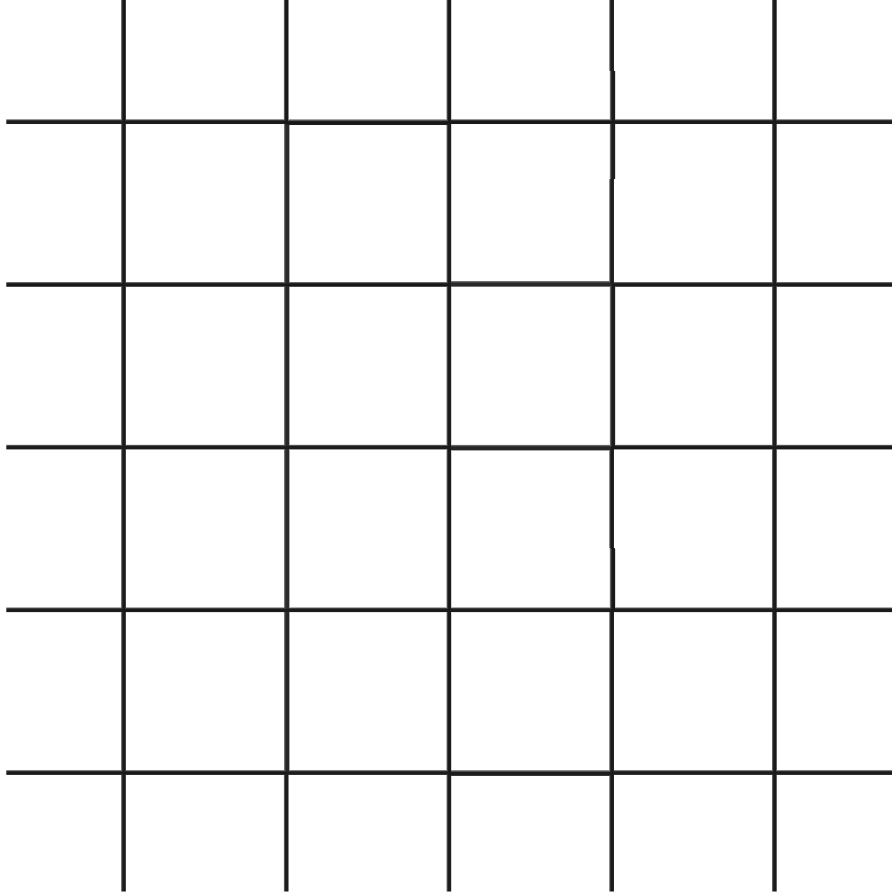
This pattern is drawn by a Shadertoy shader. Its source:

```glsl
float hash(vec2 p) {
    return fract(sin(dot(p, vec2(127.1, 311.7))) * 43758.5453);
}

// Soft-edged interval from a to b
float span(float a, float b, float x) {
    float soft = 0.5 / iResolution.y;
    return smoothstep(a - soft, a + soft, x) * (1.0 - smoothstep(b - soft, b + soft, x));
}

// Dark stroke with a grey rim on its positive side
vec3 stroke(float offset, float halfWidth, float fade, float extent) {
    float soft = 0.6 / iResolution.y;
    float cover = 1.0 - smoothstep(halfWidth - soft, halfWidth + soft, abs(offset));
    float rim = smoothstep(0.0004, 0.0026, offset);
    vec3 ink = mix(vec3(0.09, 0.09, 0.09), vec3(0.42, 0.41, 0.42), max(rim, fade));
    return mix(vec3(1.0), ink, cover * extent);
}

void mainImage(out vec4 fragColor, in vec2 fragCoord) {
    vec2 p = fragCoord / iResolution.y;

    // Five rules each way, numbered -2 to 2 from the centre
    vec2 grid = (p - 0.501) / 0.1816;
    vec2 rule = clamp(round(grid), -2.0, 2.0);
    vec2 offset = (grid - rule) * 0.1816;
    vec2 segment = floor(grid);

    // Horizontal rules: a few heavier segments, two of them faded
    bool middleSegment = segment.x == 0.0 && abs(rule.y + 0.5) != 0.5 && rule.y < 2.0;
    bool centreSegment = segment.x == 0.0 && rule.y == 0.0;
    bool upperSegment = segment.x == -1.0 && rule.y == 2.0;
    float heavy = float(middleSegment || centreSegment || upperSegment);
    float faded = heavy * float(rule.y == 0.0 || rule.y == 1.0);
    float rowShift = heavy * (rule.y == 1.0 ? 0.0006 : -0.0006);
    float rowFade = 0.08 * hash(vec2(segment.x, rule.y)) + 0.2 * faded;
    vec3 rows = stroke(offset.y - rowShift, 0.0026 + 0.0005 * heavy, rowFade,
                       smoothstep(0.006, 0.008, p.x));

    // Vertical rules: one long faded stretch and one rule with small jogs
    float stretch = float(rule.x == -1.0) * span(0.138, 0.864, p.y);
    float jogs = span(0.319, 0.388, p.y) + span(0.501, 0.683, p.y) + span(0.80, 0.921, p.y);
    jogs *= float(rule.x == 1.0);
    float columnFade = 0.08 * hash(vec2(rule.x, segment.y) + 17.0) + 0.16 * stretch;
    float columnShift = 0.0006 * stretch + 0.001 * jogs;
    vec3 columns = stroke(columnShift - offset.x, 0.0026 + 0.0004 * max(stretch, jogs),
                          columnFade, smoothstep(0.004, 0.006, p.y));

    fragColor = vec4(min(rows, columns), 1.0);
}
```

#####

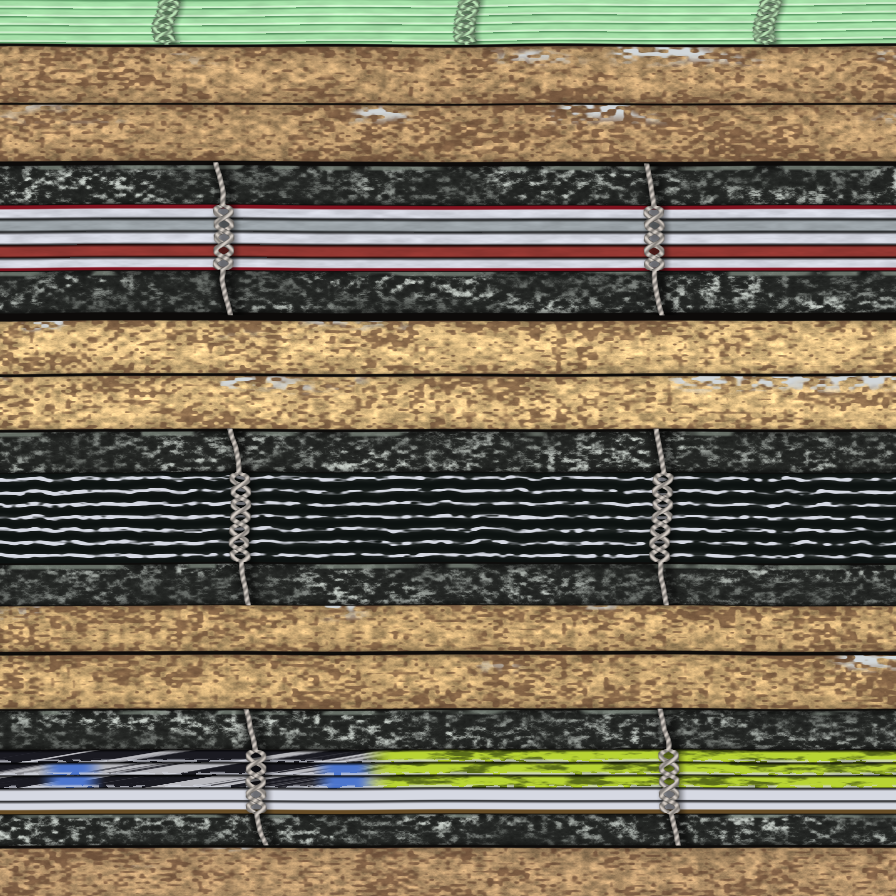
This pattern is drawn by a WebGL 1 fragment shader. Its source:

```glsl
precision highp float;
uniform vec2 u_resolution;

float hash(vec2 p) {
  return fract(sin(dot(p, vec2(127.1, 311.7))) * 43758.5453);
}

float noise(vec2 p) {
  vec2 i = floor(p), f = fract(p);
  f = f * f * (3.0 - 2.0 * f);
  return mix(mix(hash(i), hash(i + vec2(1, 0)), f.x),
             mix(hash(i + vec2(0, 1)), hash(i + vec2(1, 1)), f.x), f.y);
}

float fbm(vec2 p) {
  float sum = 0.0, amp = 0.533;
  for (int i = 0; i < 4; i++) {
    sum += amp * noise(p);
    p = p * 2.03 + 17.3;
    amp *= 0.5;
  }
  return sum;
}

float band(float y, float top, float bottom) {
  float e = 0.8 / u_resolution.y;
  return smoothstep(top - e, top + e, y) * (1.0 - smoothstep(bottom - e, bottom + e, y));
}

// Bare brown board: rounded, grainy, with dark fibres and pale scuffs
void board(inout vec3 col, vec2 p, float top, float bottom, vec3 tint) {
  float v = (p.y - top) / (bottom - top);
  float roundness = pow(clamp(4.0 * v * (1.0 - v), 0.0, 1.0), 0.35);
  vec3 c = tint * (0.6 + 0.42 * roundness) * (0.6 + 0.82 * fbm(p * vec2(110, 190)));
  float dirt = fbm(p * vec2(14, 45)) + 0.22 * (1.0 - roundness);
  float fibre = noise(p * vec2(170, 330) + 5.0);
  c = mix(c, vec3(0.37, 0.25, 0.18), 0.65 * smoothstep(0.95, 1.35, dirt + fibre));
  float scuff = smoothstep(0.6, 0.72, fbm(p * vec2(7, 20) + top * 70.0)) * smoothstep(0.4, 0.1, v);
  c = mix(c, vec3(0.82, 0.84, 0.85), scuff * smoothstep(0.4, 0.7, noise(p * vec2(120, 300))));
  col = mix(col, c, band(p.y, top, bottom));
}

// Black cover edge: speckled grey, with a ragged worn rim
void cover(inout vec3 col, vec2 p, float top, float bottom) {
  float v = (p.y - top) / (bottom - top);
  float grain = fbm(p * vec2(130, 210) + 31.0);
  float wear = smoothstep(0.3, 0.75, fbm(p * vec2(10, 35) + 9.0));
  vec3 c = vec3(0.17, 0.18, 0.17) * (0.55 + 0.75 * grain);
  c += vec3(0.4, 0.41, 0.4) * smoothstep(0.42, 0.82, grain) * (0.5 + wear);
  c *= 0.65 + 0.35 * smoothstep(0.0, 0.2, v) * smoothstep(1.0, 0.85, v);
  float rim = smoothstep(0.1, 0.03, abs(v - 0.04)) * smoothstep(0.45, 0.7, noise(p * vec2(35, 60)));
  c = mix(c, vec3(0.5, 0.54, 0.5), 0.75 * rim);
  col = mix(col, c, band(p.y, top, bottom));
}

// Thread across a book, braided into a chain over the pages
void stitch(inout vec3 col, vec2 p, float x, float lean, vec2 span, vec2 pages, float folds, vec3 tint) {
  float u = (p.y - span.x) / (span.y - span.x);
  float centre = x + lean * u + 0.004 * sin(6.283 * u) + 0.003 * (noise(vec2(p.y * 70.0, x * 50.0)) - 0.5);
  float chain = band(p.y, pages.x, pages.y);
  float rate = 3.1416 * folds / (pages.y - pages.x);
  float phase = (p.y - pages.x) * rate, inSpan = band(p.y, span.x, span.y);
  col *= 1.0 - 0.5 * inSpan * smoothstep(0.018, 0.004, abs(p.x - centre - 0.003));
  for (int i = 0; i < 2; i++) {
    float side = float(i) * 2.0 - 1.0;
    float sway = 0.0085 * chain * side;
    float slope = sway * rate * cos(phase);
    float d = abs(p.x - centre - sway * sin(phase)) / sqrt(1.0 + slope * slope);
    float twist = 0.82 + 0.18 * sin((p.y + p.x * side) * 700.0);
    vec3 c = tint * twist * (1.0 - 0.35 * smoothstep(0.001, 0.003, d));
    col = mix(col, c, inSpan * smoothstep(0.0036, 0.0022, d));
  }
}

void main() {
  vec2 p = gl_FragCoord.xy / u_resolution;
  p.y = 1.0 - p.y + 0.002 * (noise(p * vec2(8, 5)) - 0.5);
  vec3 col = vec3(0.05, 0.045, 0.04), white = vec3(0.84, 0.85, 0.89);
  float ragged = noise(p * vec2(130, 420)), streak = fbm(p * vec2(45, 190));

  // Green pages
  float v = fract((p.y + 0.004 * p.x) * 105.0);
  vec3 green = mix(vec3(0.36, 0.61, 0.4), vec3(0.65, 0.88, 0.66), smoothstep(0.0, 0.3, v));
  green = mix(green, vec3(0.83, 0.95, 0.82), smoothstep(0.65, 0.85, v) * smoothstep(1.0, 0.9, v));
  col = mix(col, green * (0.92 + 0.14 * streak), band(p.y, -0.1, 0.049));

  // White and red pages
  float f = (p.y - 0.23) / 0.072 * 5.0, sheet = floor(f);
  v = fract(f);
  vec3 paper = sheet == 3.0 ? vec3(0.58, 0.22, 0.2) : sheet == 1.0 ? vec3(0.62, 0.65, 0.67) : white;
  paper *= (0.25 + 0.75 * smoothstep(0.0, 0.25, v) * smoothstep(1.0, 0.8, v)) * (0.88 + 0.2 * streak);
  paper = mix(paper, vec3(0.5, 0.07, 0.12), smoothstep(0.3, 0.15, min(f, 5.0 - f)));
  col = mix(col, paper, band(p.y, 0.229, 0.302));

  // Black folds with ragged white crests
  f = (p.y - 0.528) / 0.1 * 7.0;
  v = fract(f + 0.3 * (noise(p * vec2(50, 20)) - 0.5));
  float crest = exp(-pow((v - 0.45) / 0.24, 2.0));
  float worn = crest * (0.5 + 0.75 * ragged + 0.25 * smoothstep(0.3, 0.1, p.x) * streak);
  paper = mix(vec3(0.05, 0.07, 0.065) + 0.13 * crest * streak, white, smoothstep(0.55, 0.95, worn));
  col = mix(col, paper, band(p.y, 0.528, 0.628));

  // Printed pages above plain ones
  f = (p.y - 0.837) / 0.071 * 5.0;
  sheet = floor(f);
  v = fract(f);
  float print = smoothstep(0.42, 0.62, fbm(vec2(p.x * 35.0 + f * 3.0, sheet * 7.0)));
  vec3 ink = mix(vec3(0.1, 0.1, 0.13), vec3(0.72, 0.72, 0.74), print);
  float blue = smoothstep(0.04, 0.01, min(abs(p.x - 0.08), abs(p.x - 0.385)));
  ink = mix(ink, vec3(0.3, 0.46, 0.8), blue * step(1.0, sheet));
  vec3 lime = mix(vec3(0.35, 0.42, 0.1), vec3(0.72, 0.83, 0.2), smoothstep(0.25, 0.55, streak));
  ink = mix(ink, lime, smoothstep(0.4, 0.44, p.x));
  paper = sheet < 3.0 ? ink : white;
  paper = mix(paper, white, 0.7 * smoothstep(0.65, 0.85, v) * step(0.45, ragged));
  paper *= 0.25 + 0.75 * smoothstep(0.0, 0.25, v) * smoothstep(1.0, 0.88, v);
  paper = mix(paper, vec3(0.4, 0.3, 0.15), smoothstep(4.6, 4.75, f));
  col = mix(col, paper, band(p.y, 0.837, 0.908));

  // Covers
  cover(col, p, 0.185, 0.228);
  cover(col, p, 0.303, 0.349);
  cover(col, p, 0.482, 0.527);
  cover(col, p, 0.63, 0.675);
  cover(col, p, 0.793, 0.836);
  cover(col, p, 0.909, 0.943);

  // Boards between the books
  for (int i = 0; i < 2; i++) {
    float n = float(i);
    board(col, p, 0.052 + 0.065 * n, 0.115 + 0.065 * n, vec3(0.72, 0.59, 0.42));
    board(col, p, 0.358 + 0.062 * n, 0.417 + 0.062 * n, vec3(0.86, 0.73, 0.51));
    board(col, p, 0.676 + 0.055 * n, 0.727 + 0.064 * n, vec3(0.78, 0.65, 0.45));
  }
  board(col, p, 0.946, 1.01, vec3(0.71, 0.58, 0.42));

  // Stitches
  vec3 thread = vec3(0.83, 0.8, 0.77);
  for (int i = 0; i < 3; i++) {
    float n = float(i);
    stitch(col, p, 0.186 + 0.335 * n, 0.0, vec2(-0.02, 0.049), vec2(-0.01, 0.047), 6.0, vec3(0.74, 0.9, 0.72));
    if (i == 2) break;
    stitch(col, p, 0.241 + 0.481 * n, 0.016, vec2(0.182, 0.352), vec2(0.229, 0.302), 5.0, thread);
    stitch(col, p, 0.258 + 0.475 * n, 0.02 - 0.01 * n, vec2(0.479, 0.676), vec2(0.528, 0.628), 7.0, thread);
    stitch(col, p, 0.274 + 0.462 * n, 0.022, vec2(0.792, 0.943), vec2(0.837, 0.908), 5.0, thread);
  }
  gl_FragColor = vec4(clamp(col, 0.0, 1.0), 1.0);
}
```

#####

**WHAT TO WORK ON:** Go through the records above, find each line with the string "sway", and copy it.

**ANSWER SECTION:**
    float sway = 0.0085 * chain * side;
    float slope = sway * rate * cos(phase);
    float d = abs(p.x - centre - sway * sin(phase)) / sqrt(1.0 + slope * slope);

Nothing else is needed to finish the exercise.